[EXERCISE]: Reproduce what is written in the records below exactly, and leave out the images.
##### GIVEN ENTRIES
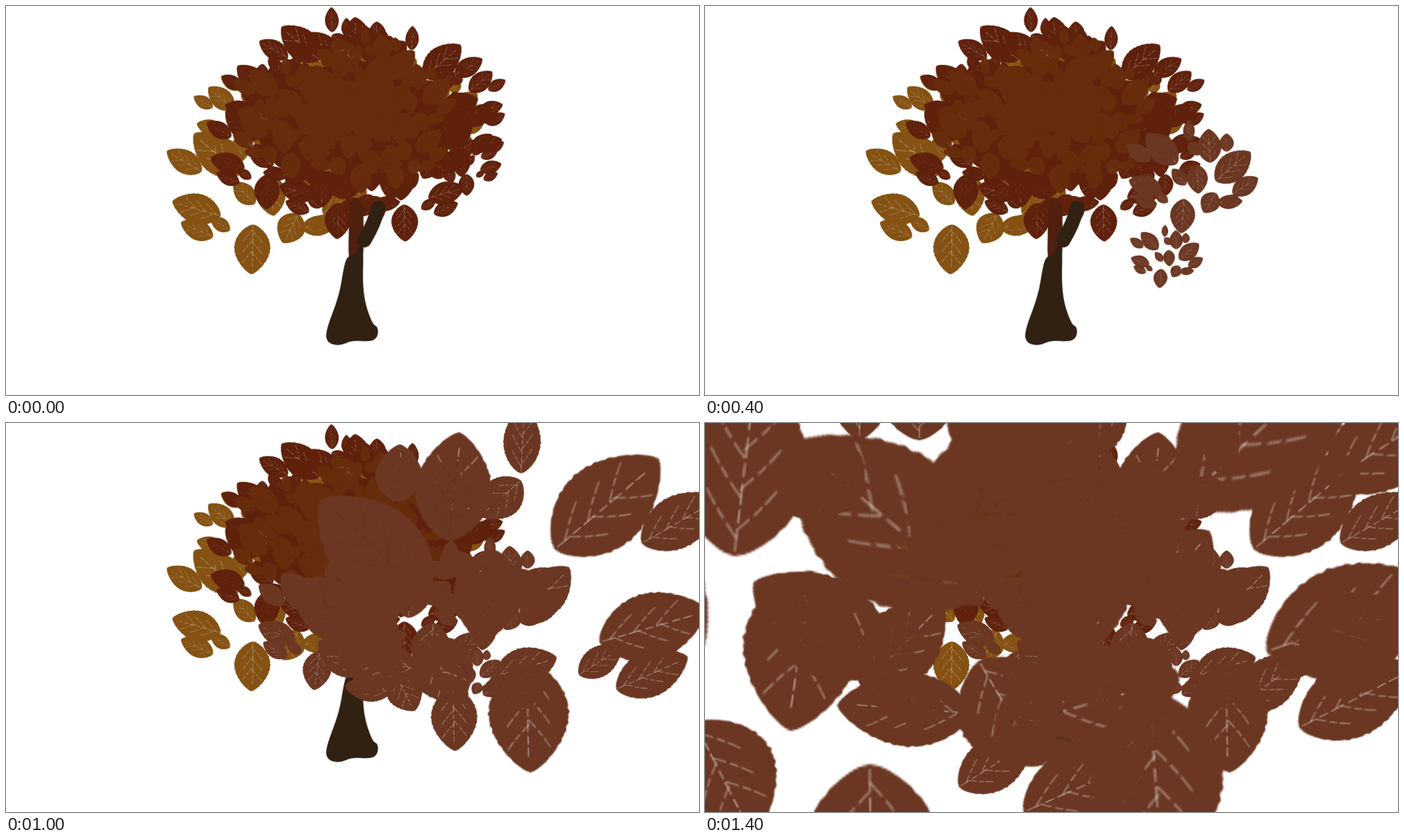
An HTML page with a canvas that plays this animation: 998 by 561 pixels, repeating every 1600 ms.

```html
<!DOCTYPE html>
<html lang="en">
<head>
<meta charset="utf-8">
<title>Autumn tree</title>
<style>
html, body { margin: 0; width: 100%; height: 100%; overflow: hidden; background: #fff; }
canvas { display: block; width: 998px; height: 561px; }
</style>
</head>
<body>
<canvas id="stage" width="998" height="561"></canvas>
<script>
const ctx = document.getElementById('stage').getContext('2d');
const STEP = 200, STEPS = 8, LEN = 80, PAD = 5;

// One leaf, pointing right; the veins are cut out so whatever lies below shows.
function makeLeaf(color) {
  const c = document.createElement('canvas');
  c.width = c.height = LEN + 2 * PAD;
  const g = c.getContext('2d');
  g.translate(PAD, PAD + LEN / 2);
  const edge = x => LEN / 2 * Math.sin(Math.PI * x ** 0.9) ** 0.7 *
    (1 + 0.012 * Math.sin(x * 71) + 0.012 * Math.sin(x * 113));
  g.beginPath();
  for (let i = 0; i <= 80; i++) g.lineTo(LEN * i / 80, -edge(i / 80));
  for (let i = 79; i > 0; i--) g.lineTo(LEN * i / 80, edge(i / 80));
  g.fillStyle = color;
  g.fill();

  g.globalCompositeOperation = 'destination-out';
  g.lineCap = 'round';
  g.lineWidth = 1.2;
  g.setLineDash([8, 4, 5, 3]);
  const vein = (x0, y0, x1, y1, alpha) => {
    g.strokeStyle = `rgba(0,0,0,${alpha})`;
    g.beginPath();
    g.moveTo(x0 * LEN, y0 * LEN);
    g.quadraticCurveTo((x0 + x1) / 2 * LEN, (y0 + (y1 - y0) * 0.6) * LEN, x1 * LEN, y1 * LEN);
    g.stroke();
  };
  vein(0.03, 0, 0.85, 0.02, 0.45);
  for (const x of [0.12, 0.34, 0.55])
    for (const side of [-1, 1]) vein(x + 0.02 * side, 0, x + 0.24, side * 0.27, 0.33);
  return c;
}

const red = makeLeaf('#5f210c'), mid = makeLeaf('#662c0b');
const gold = makeLeaf('#855213'), brown = makeLeaf('#6b3722');

// The brush motif: stem end, tip and width ratio of each leaf,
// measured from the middle of the lowest one.
const MOTIF = [
  [-1, -46, 2, 46, 0.72], [59, -62, 148, -89, 0.6], [73, -23, 132, -50, 0.58],
  [42, -35, 77, -58, 0.6], [94, -144, 158, -182, 0.58], [22, -139, 108, -214, 0.62],
  [-6, -202, -4, -258, 0.55], [-6, -196, -39, -166, 0.75], [-66, -146, -57, -236, 0.7],
  [-108, -178, -106, -226, 0.8], [-83, -98, -172, -180, 0.63], [-130, -66, -195, -112, 0.62],
  [-90, -40, -157, -48, 0.55], [-85, -66, -56, -12, 0.85], [-29, -139, -39, -62, 0.72],
  [-104, -40, -146, -62, 0.5], [-4, -84, 34, -124, 0.65]
];

function leaf(sprite, [x0, y0, x1, y1, w]) {
  const dx = x1 - x0, dy = y1 - y0, k = Math.hypot(dx, dy) / LEN;
  ctx.save();
  ctx.translate(x0, y0);
  ctx.rotate(Math.atan2(dy, dx));
  ctx.scale(k, k * w);
  ctx.drawImage(sprite, -PAD, -PAD - LEN / 2);
  ctx.restore();
}

// flip is 1 or -1
function stamp(sprite, x, y, size, flip = 1, turn = 0) {
  ctx.save();
  ctx.translate(x, y);
  ctx.rotate(turn);
  ctx.scale(size * flip, size);
  MOTIF.forEach(l => leaf(sprite, l));
  ctx.restore();
}

function seeded(seed) {
  return () => {
    seed = (seed * 16807) % 2147483647;
    return seed / 2147483647;
  };
}

// Stamps spread evenly over the middle of the crown
function scatter(sprite, count, size, seed) {
  const rnd = seeded(seed);
  for (let i = 0; i < count; i++) {
    const a = i * 2.4 + rnd(), r = Math.sqrt((i + 0.5) / count);
    const s = size * (0.85 + 0.3 * rnd()), flip = rnd() < 0.5 ? -1 : 1;
    const x = 490 + 118 * r * Math.cos(a), y = 162 + 70 * r * Math.sin(a);
    stamp(sprite, x + 20 * s * flip, y + 95 * s, s, flip);
  }
}

const crown = [
  [588, 189, 0.62], [466, 167, 0.64, -1], [659, 176, 0.38], [382, 183, 0.45, -1],
  [574, 313, 0.58], [478, 310, 0.57, -1], [655, 228, 0.4], [663, 258, 0.34],
  [376, 268, 0.55, -1]
];

// One more of these lands at every step
const sprays = [
  [656, 393, 0.3, -1, 0.07], [688, 303, 0.54, -1, 0.05], [448, 357, 0.62, -1, 0.12],
  [645, 427, 1], [752, 424, 1.74], [650, 518, 2.88, 1, -0.06], [240, 630, 3]
];

function blob(color, points) {
  const n = points.length;
  ctx.fillStyle = color;
  ctx.beginPath();
  for (let i = 0; i <= n; i++) {
    const [x, y] = points[i % n], [nx, ny] = points[(i + 1) % n];
    const mx = (x + nx) / 2, my = (y + ny) / 2;
    if (i) ctx.quadraticCurveTo(x, y, mx, my);
    else ctx.moveTo(mx, my);
  }
  ctx.fill();
}

function trunk() {
  ctx.save();
  ctx.shadowColor = 'rgba(48,33,18,.6)';
  ctx.shadowBlur = 2;
  blob('#4f200e', [[494, 279], [514, 279], [515, 325], [514, 375], [493, 375], [494, 320]]);
  blob('#302113', [
    [491, 361], [504, 359], [507, 347], [515, 345], [513, 415], [527, 459],
    [536, 463], [535, 478], [525, 484], [498, 482], [481, 490], [463, 486],
    [460, 470], [480, 418], [486, 380]
  ]);
  ctx.strokeStyle = '#302113';
  ctx.lineCap = 'round';
  ctx.lineWidth = 20;
  ctx.beginPath();
  ctx.moveTo(536, 291);
  ctx.quadraticCurveTo(531, 313, 516, 338);
  ctx.stroke();
  ctx.restore();
}

function draw(step) {
  ctx.fillStyle = '#fff';
  ctx.fillRect(0, 0, 998, 561);
  stamp(gold, 355, 351, 0.78, -1);
  stamp(gold, 337, 207, 0.42, -1);
  scatter(gold, 6, 0.52, 5);
  scatter(red, 9, 0.5, 11);
  crown.forEach(s => stamp(red, ...s));
  scatter(mid, 9, 0.42, 23);
  trunk();
  sprays.slice(0, step).forEach(s => stamp(brown, ...s));
}

ctx.imageSmoothingQuality = 'high';
const start = performance.now();
let shown = -1;
function tick() {
  const step = Math.floor((performance.now() - start) / STEP) % STEPS;
  if (step !== shown) draw(shown = step);
  requestAnimationFrame(tick);
}
tick();
</script>
</body>
</html>
```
##########
[ANSWER SECTION]:
An HTML page with a canvas that plays this animation: 998 by 561 pixels, repeating every 1600 ms.

```html
<!DOCTYPE html>
<html lang="en">
<head>
<meta charset="utf-8">
<title>Autumn tree</title>
<style>
html, body { margin: 0; width: 100%; height: 100%; overflow: hidden; background: #fff; }
canvas { display: block; width: 998px; height: 561px; }
</style>
</head>
<body>
<canvas id="stage" width="998" height="561"></canvas>
<script>
const ctx = document.getElementById('stage').getContext('2d');
const STEP = 200, STEPS = 8, LEN = 80, PAD = 5;

// One leaf, pointing right; the veins are cut out so whatever lies below shows.
function makeLeaf(color) {
  const c = document.createElement('canvas');
  c.width = c.height = LEN + 2 * PAD;
  const g = c.getContext('2d');
  g.translate(PAD, PAD + LEN / 2);
  const edge = x => LEN / 2 * Math.sin(Math.PI * x ** 0.9) ** 0.7 *
    (1 + 0.012 * Math.sin(x * 71) + 0.012 * Math.sin(x * 113));
  g.beginPath();
  for (let i = 0; i <= 80; i++) g.lineTo(LEN * i / 80, -edge(i / 80));
  for (let i = 79; i > 0; i--) g.lineTo(LEN * i / 80, edge(i / 80));
  g.fillStyle = color;
  g.fill();

  g.globalCompositeOperation = 'destination-out';
  g.lineCap = 'round';
  g.lineWidth = 1.2;
  g.setLineDash([8, 4, 5, 3]);
  const vein = (x0, y0, x1, y1, alpha) => {
    g.strokeStyle = `rgba(0,0,0,${alpha})`;
    g.beginPath();
    g.moveTo(x0 * LEN, y0 * LEN);
    g.quadraticCurveTo((x0 + x1) / 2 * LEN, (y0 + (y1 - y0) * 0.6) * LEN, x1 * LEN, y1 * LEN);
    g.stroke();
  };
  vein(0.03, 0, 0.85, 0.02, 0.45);
  for (const x of [0.12, 0.34, 0.55])
    for (const side of [-1, 1]) vein(x + 0.02 * side, 0, x + 0.24, side * 0.27, 0.33);
  return c;
}

const red = makeLeaf('#5f210c'), mid = makeLeaf('#662c0b');
const gold = makeLeaf('#855213'), brown = makeLeaf('#6b3722');

// The brush motif: stem end, tip and width ratio of each leaf,
// measured from the middle of the lowest one.
const MOTIF = [
  [-1, -46, 2, 46, 0.72], [59, -62, 148, -89, 0.6], [73, -23, 132, -50, 0.58],
  [42, -35, 77, -58, 0.6], [94, -144, 158, -182, 0.58], [22, -139, 108, -214, 0.62],
  [-6, -202, -4, -258, 0.55], [-6, -196, -39, -166, 0.75], [-66, -146, -57, -236, 0.7],
  [-108, -178, -106, -226, 0.8], [-83, -98, -172, -180, 0.63], [-130, -66, -195, -112, 0.62],
  [-90, -40, -157, -48, 0.55], [-85, -66, -56, -12, 0.85], [-29, -139, -39, -62, 0.72],
  [-104, -40, -146, -62, 0.5], [-4, -84, 34, -124, 0.65]
];

function leaf(sprite, [x0, y0, x1, y1, w]) {
  const dx = x1 - x0, dy = y1 - y0, k = Math.hypot(dx, dy) / LEN;
  ctx.save();
  ctx.translate(x0, y0);
  ctx.rotate(Math.atan2(dy, dx));
  ctx.scale(k, k * w);
  ctx.drawImage(sprite, -PAD, -PAD - LEN / 2);
  ctx.restore();
}

// flip is 1 or -1
function stamp(sprite, x, y, size, flip = 1, turn = 0) {
  ctx.save();
  ctx.translate(x, y);
  ctx.rotate(turn);
  ctx.scale(size * flip, size);
  MOTIF.forEach(l => leaf(sprite, l));
  ctx.restore();
}

function seeded(seed) {
  return () => {
    seed = (seed * 16807) % 2147483647;
    return seed / 2147483647;
  };
}

// Stamps spread evenly over the middle of the crown
function scatter(sprite, count, size, seed) {
  const rnd = seeded(seed);
  for (let i = 0; i < count; i++) {
    const a = i * 2.4 + rnd(), r = Math.sqrt((i + 0.5) / count);
    const s = size * (0.85 + 0.3 * rnd()), flip = rnd() < 0.5 ? -1 : 1;
    const x = 490 + 118 * r * Math.cos(a), y = 162 + 70 * r * Math.sin(a);
    stamp(sprite, x + 20 * s * flip, y + 95 * s, s, flip);
  }
}

const crown = [
  [588, 189, 0.62], [466, 167, 0.64, -1], [659, 176, 0.38], [382, 183, 0.45, -1],
  [574, 313, 0.58], [478, 310, 0.57, -1], [655, 228, 0.4], [663, 258, 0.34],
  [376, 268, 0.55, -1]
];

// One more of these lands at every step
const sprays = [
  [656, 393, 0.3, -1, 0.07], [688, 303, 0.54, -1, 0.05], [448, 357, 0.62, -1, 0.12],
  [645, 427, 1], [752, 424, 1.74], [650, 518, 2.88, 1, -0.06], [240, 630, 3]
];

function blob(color, points) {
  const n = points.length;
  ctx.fillStyle = color;
  ctx.beginPath();
  for (let i = 0; i <= n; i++) {
    const [x, y] = points[i % n], [nx, ny] = points[(i + 1) % n];
    const mx = (x + nx) / 2, my = (y + ny) / 2;
    if (i) ctx.quadraticCurveTo(x, y, mx, my);
    else ctx.moveTo(mx, my);
  }
  ctx.fill();
}

function trunk() {
  ctx.save();
  ctx.shadowColor = 'rgba(48,33,18,.6)';
  ctx.shadowBlur = 2;
  blob('#4f200e', [[494, 279], [514, 279], [515, 325], [514, 375], [493, 375], [494, 320]]);
  blob('#302113', [
    [491, 361], [504, 359], [507, 347], [515, 345], [513, 415], [527, 459],
    [536, 463], [535, 478], [525, 484], [498, 482], [481, 490], [463, 486],
    [460, 470], [480, 418], [486, 380]
  ]);
  ctx.strokeStyle = '#302113';
  ctx.lineCap = 'round';
  ctx.lineWidth = 20;
  ctx.beginPath();
  ctx.moveTo(536, 291);
  ctx.quadraticCurveTo(531, 313, 516, 338);
  ctx.stroke();
  ctx.restore();
}

function draw(step) {
  ctx.fillStyle = '#fff';
  ctx.fillRect(0, 0, 998, 561);
  stamp(gold, 355, 351, 0.78, -1);
  stamp(gold, 337, 207, 0.42, -1);
  scatter(gold, 6, 0.52, 5);
  scatter(red, 9, 0.5, 11);
  crown.forEach(s => stamp(red, ...s));
  scatter(mid, 9, 0.42, 23);
  trunk();
  sprays.slice(0, step).forEach(s => stamp(brown, ...s));
}

ctx.imageSmoothingQuality = 'high';
const start = performance.now();
let shown = -1;
function tick() {
  const step = Math.floor((performance.now() - start) / STEP) % STEPS;
  if (step !== shown) draw(shown = step);
  requestAnimationFrame(tick);
}
tick();
</script>
</body>
</html>
```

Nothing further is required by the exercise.